BEGIN

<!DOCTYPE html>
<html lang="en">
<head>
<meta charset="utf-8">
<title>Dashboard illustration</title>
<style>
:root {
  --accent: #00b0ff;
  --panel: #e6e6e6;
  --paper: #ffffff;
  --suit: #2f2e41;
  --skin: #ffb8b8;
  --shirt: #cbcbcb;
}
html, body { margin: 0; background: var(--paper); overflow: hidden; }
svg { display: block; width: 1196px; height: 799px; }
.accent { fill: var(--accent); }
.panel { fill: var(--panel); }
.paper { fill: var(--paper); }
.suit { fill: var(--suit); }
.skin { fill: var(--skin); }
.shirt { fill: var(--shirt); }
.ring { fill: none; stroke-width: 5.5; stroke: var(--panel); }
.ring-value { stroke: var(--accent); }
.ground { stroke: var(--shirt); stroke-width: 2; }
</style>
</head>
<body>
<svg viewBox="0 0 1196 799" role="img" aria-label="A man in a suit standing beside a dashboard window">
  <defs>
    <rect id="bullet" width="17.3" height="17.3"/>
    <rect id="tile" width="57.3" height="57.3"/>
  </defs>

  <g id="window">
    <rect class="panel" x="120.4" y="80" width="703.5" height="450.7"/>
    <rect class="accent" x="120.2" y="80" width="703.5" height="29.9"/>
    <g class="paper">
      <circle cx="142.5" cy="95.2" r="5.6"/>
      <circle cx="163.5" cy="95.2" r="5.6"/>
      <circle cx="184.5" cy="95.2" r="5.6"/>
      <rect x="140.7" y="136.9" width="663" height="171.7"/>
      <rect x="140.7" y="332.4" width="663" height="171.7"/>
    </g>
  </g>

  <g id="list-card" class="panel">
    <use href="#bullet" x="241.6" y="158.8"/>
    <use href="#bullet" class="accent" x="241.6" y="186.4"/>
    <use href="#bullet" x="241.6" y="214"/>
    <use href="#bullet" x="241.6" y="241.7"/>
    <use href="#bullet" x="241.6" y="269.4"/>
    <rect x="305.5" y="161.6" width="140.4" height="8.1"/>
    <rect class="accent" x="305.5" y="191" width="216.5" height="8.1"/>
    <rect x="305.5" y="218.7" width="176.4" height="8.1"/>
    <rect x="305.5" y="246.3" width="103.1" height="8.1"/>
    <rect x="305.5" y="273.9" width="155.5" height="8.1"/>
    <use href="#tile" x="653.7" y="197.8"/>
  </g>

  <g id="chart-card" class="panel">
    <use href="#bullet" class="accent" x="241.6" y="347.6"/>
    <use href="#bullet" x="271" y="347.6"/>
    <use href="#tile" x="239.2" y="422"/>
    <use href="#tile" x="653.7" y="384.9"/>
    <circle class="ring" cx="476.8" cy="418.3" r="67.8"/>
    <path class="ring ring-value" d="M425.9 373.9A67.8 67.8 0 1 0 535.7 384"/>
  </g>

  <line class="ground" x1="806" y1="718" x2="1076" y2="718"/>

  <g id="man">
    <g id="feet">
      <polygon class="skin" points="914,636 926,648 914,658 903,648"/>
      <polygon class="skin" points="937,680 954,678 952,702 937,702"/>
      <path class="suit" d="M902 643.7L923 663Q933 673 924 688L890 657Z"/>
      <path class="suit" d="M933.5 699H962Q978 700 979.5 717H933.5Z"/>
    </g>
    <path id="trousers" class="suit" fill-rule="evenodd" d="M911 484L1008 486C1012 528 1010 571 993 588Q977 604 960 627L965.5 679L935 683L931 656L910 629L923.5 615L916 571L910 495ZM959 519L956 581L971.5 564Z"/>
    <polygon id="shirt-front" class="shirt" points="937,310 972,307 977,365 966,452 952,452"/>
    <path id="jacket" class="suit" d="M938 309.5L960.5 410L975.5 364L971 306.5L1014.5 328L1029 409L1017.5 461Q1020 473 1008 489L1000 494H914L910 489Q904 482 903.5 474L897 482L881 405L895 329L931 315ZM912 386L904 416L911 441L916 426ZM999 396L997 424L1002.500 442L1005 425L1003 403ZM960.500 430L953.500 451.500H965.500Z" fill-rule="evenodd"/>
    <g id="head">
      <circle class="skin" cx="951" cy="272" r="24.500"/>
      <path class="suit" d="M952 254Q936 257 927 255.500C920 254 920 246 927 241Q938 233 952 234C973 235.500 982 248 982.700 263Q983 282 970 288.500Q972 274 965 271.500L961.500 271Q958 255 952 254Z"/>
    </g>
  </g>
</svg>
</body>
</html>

END

Where a line of the data includes the string "rect", list that line.

    <rect id="bullet" width="17.3" height="17.3"/>
    <rect id="tile" width="57.3" height="57.3"/>
    <rect class="panel" x="120.4" y="80" width="703.5" height="450.7"/>
    <rect class="accent" x="120.2" y="80" width="703.5" height="29.9"/>
      <rect x="140.7" y="136.9" width="663" height="171.7"/>
      <rect x="140.7" y="332.4" width="663" height="171.7"/>
    <rect x="305.5" y="161.6" width="140.4" height="8.1"/>
    <rect class="accent" x="305.5" y="191" width="216.5" height="8.1"/>
    <rect x="305.5" y="218.7" width="176.4" height="8.1"/>
    <rect x="305.5" y="246.3" width="103.1" height="8.1"/>
    <rect x="305.5" y="273.9" width="155.5" height="8.1"/>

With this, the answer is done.